Vanuatu needs more nurses for its healthcare system.

The Director of Curative Services at the Ministry of Health (MOH), Dr Willie Tokon, made this statement during the International Nurses Day.

He said:”The government must increase the nursing production (new nurses).

“We (Vanuatu) need more graduates.”

The International Nurses Day is held annually on May 12 to praise the contributions made by nurses to the society.

In Port Vila, the event was held at the Vila Central Hospital (VCH).

Yesterday’s event noted that nurses are the largest group in the MOH and they play critical role within and beyond the healthcare setting.

Nurses work overtime, on shifts from day to night and back to day at health facilities in their communities across the country.

Despite facing common challenges such as low salary and staffing, they are committed to improving welfare, safety and recovery of patients.

Nursing is hailed as one of the noblest profession in the world.

Director Tokon described nurses as the backbone of the health sector.

He reminded them of the value of their profession and to continue to uphold their pledges.

When responding to Director Tokon’s statement on nursing production, the Director General (DG) of the MOH, George Taleo, said nurses are the top priority in the new health structure.

“80 to 90 percent of the health reform focuses on improving nursing.

“The development of nursing career is an important aspect of the health structure.

“Nurses will be the first ones to be recruited into the system once the implementation plan is declared soon, on May 18.

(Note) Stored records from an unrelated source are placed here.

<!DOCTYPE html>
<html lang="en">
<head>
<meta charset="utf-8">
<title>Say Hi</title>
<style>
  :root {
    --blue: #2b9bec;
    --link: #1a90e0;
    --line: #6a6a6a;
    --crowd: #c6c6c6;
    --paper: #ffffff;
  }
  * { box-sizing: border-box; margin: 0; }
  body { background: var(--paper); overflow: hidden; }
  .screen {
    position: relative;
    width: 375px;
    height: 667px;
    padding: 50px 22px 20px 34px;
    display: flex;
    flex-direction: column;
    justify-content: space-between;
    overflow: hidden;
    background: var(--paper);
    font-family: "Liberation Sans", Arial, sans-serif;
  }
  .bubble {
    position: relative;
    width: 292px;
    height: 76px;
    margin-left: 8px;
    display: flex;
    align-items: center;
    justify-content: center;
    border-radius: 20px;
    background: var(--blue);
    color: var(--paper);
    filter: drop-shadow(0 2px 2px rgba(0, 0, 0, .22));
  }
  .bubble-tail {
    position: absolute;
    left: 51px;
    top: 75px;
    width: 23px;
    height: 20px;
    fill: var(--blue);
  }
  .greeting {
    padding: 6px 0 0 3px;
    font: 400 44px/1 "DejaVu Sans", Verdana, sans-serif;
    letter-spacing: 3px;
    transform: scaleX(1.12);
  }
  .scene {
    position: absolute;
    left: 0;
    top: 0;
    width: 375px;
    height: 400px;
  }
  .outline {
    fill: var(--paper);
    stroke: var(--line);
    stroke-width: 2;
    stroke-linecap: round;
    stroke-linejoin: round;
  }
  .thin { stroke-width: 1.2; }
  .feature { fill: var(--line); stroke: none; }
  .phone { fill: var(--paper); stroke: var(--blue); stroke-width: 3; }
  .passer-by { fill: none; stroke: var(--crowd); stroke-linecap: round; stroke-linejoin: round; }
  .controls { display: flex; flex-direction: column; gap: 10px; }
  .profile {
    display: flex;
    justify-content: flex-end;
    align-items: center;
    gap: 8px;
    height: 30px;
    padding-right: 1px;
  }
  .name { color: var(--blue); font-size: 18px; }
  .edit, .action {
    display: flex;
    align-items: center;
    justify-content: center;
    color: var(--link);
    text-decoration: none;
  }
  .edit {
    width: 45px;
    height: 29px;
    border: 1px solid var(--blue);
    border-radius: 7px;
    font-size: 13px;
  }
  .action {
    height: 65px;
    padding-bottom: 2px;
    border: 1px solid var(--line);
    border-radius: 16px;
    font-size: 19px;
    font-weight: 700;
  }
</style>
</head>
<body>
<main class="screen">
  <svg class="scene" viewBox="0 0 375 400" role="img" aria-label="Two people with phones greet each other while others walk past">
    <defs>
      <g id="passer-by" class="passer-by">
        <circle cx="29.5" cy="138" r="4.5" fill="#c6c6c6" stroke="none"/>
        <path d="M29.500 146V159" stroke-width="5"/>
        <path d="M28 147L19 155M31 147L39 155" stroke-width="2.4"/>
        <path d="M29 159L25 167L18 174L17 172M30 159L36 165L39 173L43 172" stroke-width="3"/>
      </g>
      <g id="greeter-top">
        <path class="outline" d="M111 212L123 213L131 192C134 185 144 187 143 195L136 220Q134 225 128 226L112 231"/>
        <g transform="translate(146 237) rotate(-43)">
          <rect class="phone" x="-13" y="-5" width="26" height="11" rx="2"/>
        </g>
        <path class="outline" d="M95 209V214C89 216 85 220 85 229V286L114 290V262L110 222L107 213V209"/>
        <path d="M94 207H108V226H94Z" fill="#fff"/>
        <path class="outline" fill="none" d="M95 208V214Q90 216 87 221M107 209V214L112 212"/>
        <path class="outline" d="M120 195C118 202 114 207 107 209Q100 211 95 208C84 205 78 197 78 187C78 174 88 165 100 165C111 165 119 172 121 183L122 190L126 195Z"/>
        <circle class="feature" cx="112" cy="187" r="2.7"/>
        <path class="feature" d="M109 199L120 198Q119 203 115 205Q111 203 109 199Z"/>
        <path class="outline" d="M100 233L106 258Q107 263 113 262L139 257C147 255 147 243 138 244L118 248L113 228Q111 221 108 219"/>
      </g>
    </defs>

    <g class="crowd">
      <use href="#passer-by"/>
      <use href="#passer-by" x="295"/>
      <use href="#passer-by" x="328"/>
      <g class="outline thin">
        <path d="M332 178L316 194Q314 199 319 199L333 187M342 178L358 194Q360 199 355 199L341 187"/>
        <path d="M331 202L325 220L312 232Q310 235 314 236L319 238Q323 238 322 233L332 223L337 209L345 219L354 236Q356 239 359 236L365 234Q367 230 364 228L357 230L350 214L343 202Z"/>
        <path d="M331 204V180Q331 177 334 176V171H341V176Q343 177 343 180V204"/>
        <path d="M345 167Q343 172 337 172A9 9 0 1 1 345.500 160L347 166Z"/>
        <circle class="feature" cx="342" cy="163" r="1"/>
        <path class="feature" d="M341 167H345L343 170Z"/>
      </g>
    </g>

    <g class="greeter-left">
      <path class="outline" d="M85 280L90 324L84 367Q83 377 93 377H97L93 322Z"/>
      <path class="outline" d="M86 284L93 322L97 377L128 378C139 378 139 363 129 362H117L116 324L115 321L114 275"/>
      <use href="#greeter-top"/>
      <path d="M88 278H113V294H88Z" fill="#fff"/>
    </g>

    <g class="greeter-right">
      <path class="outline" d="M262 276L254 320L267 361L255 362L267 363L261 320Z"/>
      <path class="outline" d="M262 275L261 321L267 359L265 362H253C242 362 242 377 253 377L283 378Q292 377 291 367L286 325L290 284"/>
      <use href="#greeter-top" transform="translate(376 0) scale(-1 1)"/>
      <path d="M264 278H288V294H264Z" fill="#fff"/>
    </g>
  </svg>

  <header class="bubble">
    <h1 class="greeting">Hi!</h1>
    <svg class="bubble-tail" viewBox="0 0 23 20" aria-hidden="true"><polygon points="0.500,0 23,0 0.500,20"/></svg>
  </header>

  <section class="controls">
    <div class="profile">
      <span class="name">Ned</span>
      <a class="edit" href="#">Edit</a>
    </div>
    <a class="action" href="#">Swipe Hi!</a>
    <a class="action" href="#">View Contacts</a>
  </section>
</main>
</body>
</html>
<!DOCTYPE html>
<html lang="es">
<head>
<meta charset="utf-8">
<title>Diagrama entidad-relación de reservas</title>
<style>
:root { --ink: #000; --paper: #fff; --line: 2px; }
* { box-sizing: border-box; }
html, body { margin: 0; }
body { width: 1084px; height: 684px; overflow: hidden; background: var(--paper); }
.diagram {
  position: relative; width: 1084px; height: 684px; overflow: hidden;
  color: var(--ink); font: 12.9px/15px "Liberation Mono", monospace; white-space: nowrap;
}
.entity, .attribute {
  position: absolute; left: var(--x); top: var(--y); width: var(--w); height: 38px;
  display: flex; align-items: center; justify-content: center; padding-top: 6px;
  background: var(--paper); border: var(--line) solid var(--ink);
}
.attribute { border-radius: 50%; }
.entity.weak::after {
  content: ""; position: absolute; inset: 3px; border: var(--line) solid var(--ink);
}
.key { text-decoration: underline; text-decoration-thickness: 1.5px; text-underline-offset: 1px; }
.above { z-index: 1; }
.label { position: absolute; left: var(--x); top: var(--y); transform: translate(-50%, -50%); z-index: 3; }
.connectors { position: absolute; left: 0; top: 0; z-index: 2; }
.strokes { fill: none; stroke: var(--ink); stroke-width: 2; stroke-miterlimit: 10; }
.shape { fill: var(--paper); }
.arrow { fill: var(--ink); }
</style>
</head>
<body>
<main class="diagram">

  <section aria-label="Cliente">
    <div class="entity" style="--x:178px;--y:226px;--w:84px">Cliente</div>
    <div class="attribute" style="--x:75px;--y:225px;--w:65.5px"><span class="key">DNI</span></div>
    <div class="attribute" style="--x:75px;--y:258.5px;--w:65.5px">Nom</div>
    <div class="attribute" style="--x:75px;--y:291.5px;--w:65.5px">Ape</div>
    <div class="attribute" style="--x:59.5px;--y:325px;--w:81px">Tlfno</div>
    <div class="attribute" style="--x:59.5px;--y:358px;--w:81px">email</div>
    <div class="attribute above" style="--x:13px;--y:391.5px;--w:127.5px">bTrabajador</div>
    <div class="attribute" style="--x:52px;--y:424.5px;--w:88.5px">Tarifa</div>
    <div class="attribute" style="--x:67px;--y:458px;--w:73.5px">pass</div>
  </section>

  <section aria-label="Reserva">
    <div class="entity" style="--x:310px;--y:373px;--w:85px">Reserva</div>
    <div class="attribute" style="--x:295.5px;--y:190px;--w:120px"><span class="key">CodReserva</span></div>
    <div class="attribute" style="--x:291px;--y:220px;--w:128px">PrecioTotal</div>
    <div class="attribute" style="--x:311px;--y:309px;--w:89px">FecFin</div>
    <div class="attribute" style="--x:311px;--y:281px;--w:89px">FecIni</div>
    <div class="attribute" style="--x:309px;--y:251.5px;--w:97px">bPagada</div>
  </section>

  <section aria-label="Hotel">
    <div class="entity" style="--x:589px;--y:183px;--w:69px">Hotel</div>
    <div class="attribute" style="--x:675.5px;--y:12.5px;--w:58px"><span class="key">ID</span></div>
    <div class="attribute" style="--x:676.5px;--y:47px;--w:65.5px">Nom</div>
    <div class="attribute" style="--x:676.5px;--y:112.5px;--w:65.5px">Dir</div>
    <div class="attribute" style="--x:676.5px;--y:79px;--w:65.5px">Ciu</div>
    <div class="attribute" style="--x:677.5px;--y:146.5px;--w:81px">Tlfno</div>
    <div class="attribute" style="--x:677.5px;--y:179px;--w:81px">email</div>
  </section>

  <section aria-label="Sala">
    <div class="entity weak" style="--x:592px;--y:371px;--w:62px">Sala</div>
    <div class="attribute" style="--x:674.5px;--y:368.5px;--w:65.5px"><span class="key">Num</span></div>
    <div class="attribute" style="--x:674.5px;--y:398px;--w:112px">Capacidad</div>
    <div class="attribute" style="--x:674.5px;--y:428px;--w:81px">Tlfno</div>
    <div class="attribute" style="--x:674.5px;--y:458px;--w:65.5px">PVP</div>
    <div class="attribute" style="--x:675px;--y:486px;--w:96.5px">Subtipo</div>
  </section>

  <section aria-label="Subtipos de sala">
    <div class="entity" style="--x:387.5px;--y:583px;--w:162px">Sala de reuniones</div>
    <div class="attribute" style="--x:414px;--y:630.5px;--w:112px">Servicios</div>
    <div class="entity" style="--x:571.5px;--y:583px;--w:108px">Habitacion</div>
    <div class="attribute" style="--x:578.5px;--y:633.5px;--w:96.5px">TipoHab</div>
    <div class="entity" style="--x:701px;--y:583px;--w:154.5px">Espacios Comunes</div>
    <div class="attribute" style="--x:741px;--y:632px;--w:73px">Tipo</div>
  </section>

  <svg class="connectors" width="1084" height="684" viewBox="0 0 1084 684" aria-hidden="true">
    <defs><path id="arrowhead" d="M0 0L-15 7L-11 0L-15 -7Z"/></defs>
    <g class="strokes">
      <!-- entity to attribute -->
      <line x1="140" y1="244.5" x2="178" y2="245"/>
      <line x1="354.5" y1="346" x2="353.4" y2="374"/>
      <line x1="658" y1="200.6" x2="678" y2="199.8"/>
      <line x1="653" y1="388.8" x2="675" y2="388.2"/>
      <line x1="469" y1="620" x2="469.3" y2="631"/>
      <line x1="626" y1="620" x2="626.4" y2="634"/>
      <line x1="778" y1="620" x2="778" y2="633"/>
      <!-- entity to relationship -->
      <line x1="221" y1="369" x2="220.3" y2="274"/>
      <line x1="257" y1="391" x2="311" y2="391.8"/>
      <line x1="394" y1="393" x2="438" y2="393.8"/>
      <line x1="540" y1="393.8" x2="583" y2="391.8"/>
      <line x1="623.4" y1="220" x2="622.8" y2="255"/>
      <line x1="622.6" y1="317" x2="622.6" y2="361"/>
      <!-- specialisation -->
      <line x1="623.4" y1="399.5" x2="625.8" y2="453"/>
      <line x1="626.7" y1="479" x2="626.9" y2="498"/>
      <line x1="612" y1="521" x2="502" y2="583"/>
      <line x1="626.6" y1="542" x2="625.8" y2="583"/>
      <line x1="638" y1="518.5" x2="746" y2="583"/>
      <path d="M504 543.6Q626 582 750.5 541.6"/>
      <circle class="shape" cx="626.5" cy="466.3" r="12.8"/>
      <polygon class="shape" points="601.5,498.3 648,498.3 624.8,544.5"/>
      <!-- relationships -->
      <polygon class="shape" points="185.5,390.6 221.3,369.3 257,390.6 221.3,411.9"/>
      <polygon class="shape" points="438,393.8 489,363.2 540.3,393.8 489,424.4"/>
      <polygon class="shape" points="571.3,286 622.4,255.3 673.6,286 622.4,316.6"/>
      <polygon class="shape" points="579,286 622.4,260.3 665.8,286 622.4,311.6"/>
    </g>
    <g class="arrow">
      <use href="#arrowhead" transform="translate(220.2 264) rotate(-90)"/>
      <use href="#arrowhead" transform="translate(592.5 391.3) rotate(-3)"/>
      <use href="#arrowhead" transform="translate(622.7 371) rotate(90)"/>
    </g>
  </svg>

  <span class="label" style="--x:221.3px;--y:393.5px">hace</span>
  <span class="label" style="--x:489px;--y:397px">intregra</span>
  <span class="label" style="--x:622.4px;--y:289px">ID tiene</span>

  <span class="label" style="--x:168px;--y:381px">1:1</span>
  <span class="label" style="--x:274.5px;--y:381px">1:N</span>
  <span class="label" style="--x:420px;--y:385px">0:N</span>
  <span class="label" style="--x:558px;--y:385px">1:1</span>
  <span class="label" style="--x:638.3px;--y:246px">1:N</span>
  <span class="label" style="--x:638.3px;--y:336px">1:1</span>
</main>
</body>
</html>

“Without nurses, there would be no life,” he said.

Dr Tokon advised the nurses, especially young graduates not to refuse any request to serve in the remote areas.

‘Nurses a voice to lead achieving the Sustainable Development Goals (SDG)’, is the theme of this year’s International Nurses Day.

The day gives a chance to everyone; the government and society to recognize the role nurses play in achieving the SDGs.